The gall of some people just chaps my hide. (Oh God, I really am turning into my mother.) Below is a conversation between a 40-year-old professional and a 28-year-old bum about identity, the social relevance of self-esteem, and the limits of the usefulness of self-deprecation, although only one of us is aware of it.
dessa_dangerous, on 29.Aug.2009, 2:26pm, said:
I really don't know what to make of this. You sat in a room full of people who negatively generalized your people--if you're an American, Americans are your people, whether you like it or not--as being shallow and if I may paraphrase, fake, and your reaction was to nod and think passively, "yes, you're right."
The problem with situations like these is that people like you--not that I know you from Adam, but people who say out loud the sort of thing you've just written down--is that they think they are somehow different, somehow exempt. That when the gross generalizations are made that they're about someone else.

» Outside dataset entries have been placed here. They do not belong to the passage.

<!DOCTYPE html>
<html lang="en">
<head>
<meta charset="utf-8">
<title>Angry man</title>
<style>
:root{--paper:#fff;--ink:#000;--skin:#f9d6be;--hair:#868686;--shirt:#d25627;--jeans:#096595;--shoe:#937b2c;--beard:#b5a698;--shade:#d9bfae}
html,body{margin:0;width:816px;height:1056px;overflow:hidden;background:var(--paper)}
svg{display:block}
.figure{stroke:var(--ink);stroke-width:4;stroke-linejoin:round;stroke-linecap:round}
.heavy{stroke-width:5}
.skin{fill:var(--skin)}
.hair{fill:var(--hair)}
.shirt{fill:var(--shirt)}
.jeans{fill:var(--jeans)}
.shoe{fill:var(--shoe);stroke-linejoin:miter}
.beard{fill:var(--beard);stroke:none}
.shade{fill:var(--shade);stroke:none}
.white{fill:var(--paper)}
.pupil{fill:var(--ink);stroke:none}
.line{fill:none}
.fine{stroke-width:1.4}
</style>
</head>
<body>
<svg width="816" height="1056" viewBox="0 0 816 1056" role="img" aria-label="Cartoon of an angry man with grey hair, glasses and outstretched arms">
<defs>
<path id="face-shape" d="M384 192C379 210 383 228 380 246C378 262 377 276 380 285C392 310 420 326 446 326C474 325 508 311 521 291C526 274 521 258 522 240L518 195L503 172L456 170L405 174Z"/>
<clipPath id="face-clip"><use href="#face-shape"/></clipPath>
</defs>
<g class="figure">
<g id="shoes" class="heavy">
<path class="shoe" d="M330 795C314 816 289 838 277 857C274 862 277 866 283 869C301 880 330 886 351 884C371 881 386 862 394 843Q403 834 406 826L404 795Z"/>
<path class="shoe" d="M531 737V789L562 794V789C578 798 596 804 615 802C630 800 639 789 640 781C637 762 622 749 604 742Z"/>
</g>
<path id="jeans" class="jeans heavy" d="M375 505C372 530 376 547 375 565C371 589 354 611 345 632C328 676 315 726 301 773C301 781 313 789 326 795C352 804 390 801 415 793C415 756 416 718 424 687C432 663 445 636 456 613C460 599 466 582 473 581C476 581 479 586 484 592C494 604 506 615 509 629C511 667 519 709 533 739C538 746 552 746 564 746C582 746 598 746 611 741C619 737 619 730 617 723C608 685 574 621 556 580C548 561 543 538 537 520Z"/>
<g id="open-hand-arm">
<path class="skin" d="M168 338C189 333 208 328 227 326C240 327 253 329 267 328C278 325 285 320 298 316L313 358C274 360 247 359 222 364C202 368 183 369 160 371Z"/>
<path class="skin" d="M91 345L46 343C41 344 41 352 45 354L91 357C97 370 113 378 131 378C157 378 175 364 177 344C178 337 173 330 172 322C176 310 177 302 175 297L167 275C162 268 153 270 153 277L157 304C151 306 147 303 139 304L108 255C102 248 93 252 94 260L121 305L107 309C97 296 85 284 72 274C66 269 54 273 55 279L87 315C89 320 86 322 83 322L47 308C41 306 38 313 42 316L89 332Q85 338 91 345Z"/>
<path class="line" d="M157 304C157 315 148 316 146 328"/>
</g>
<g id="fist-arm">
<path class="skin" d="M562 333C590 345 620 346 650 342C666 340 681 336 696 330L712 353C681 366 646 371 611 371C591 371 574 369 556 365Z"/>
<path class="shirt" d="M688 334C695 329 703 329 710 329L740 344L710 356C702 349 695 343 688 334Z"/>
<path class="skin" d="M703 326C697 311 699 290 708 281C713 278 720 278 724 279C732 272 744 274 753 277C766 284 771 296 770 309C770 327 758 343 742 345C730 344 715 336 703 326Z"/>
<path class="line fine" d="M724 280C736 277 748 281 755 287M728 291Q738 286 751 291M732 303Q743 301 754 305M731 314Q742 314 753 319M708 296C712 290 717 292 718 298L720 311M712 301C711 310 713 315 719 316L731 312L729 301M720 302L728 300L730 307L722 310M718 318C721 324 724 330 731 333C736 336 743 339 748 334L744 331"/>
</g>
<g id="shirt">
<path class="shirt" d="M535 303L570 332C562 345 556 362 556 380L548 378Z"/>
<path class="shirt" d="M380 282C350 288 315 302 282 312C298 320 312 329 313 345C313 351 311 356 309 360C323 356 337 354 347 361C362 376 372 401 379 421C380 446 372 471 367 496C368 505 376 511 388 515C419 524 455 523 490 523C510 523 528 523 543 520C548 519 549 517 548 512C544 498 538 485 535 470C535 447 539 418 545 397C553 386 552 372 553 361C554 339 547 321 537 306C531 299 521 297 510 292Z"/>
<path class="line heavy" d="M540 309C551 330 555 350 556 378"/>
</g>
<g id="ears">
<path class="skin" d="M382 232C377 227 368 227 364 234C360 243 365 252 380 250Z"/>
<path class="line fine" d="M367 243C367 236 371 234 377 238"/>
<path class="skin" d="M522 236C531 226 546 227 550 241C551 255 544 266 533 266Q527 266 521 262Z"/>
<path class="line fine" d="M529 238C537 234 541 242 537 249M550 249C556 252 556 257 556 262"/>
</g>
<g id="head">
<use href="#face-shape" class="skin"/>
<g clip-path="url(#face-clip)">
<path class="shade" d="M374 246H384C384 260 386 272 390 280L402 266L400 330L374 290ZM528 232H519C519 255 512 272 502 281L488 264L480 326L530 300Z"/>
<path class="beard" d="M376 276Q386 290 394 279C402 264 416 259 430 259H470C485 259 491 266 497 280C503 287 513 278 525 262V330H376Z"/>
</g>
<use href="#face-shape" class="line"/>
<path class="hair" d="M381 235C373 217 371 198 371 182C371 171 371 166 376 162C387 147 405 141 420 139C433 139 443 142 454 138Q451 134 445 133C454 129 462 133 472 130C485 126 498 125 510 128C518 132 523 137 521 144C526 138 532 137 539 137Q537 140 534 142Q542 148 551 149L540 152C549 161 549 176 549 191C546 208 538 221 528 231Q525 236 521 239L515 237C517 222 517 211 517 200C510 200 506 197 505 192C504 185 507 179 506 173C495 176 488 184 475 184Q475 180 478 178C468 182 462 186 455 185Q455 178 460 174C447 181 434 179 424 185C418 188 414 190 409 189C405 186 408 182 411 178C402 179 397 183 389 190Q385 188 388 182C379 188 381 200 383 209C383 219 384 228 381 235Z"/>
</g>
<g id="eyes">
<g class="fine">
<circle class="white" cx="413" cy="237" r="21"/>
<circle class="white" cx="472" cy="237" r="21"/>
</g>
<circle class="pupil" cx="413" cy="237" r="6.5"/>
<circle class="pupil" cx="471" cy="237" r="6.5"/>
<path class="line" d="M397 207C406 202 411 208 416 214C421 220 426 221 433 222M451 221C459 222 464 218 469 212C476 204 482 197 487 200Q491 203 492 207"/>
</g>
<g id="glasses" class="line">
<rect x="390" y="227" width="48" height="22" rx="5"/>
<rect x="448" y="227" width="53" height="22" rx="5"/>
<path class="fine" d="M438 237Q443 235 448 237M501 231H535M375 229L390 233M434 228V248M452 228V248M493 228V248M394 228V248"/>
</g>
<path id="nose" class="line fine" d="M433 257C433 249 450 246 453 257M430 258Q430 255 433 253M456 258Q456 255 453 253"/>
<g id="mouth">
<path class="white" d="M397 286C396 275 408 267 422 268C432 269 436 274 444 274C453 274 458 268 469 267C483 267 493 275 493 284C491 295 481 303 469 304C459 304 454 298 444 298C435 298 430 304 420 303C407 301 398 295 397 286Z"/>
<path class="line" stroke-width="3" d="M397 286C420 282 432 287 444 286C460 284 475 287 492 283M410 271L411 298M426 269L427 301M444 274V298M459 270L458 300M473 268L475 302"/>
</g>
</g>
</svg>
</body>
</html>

No one is done justice when we, rather than disproving stereotypes through action, sit around wringing our hands and feeling superior.

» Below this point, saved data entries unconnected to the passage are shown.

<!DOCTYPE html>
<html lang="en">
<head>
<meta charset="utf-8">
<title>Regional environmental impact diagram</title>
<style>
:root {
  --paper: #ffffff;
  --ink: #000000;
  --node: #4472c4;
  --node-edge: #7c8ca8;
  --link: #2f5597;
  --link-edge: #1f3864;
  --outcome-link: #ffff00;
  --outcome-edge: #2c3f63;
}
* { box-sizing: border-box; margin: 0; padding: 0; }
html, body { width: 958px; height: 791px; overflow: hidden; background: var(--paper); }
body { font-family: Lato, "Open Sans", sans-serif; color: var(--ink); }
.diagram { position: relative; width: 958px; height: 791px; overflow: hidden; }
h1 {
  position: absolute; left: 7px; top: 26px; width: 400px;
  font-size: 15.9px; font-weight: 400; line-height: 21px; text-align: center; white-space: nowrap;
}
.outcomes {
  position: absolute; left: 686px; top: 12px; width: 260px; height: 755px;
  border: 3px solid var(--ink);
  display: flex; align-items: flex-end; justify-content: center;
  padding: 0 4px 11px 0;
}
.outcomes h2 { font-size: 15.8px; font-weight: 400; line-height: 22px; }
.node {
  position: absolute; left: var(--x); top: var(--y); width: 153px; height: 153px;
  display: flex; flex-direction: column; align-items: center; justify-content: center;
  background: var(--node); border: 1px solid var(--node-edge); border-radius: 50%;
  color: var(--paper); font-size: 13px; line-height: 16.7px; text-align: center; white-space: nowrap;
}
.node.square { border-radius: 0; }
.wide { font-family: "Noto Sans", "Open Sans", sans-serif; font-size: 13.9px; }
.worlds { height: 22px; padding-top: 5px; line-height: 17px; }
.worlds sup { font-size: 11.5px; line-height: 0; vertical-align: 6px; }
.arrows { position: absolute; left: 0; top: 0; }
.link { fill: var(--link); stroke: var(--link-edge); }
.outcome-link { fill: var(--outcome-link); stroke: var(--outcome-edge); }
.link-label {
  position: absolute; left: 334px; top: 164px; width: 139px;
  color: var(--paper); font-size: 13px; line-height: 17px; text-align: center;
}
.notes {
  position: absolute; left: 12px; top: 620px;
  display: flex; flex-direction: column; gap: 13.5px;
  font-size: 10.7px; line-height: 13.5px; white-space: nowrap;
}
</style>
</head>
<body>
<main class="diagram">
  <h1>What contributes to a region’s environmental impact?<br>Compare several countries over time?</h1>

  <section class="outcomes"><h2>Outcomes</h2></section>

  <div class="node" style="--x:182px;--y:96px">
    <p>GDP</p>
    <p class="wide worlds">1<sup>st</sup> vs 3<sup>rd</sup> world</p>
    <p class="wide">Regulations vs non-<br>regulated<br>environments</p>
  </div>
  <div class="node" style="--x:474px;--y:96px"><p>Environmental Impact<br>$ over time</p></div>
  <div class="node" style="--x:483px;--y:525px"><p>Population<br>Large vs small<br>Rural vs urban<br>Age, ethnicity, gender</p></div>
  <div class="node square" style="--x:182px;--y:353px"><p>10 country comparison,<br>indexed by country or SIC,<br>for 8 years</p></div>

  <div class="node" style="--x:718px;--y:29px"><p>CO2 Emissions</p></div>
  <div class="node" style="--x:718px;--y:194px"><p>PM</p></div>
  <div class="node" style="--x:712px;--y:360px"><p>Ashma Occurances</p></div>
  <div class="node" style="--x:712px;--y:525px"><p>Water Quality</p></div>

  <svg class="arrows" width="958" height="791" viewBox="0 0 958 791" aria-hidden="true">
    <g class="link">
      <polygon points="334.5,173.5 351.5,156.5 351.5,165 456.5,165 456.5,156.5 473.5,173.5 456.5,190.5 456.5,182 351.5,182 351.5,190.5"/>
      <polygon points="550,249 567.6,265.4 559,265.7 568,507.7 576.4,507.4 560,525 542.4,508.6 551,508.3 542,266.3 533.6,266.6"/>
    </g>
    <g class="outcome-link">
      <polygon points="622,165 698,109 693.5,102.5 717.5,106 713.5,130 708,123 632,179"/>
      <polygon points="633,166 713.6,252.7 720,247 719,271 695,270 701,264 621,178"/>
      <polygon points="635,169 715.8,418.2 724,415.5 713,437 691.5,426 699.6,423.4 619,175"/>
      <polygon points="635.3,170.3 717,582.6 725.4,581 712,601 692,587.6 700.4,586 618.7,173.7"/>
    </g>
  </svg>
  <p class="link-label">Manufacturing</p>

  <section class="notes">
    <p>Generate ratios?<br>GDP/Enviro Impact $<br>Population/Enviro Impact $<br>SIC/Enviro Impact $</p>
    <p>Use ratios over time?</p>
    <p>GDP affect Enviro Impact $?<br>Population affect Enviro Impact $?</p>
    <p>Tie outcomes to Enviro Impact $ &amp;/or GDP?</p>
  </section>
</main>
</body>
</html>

Furthermore, the assessment is inaccurate. America, like any other country, is full of all sorts of kinds of people--good, bad, smart, dumb, shallow, prophetic, etcetera etcetera etcetera. America, unlike some countries, has been the birthplace of some of the greatest works of art, literature, science and medicine introduced in the last 150 years. Of music and ideas and movements. Americans are shallow, my ass. Maybe the people you know are shallow and lead pointless, useless lives. That doesn't mean everyone is or does.
As for whether Americans are overly polite--I'll take overly polite over overly hostile any old day.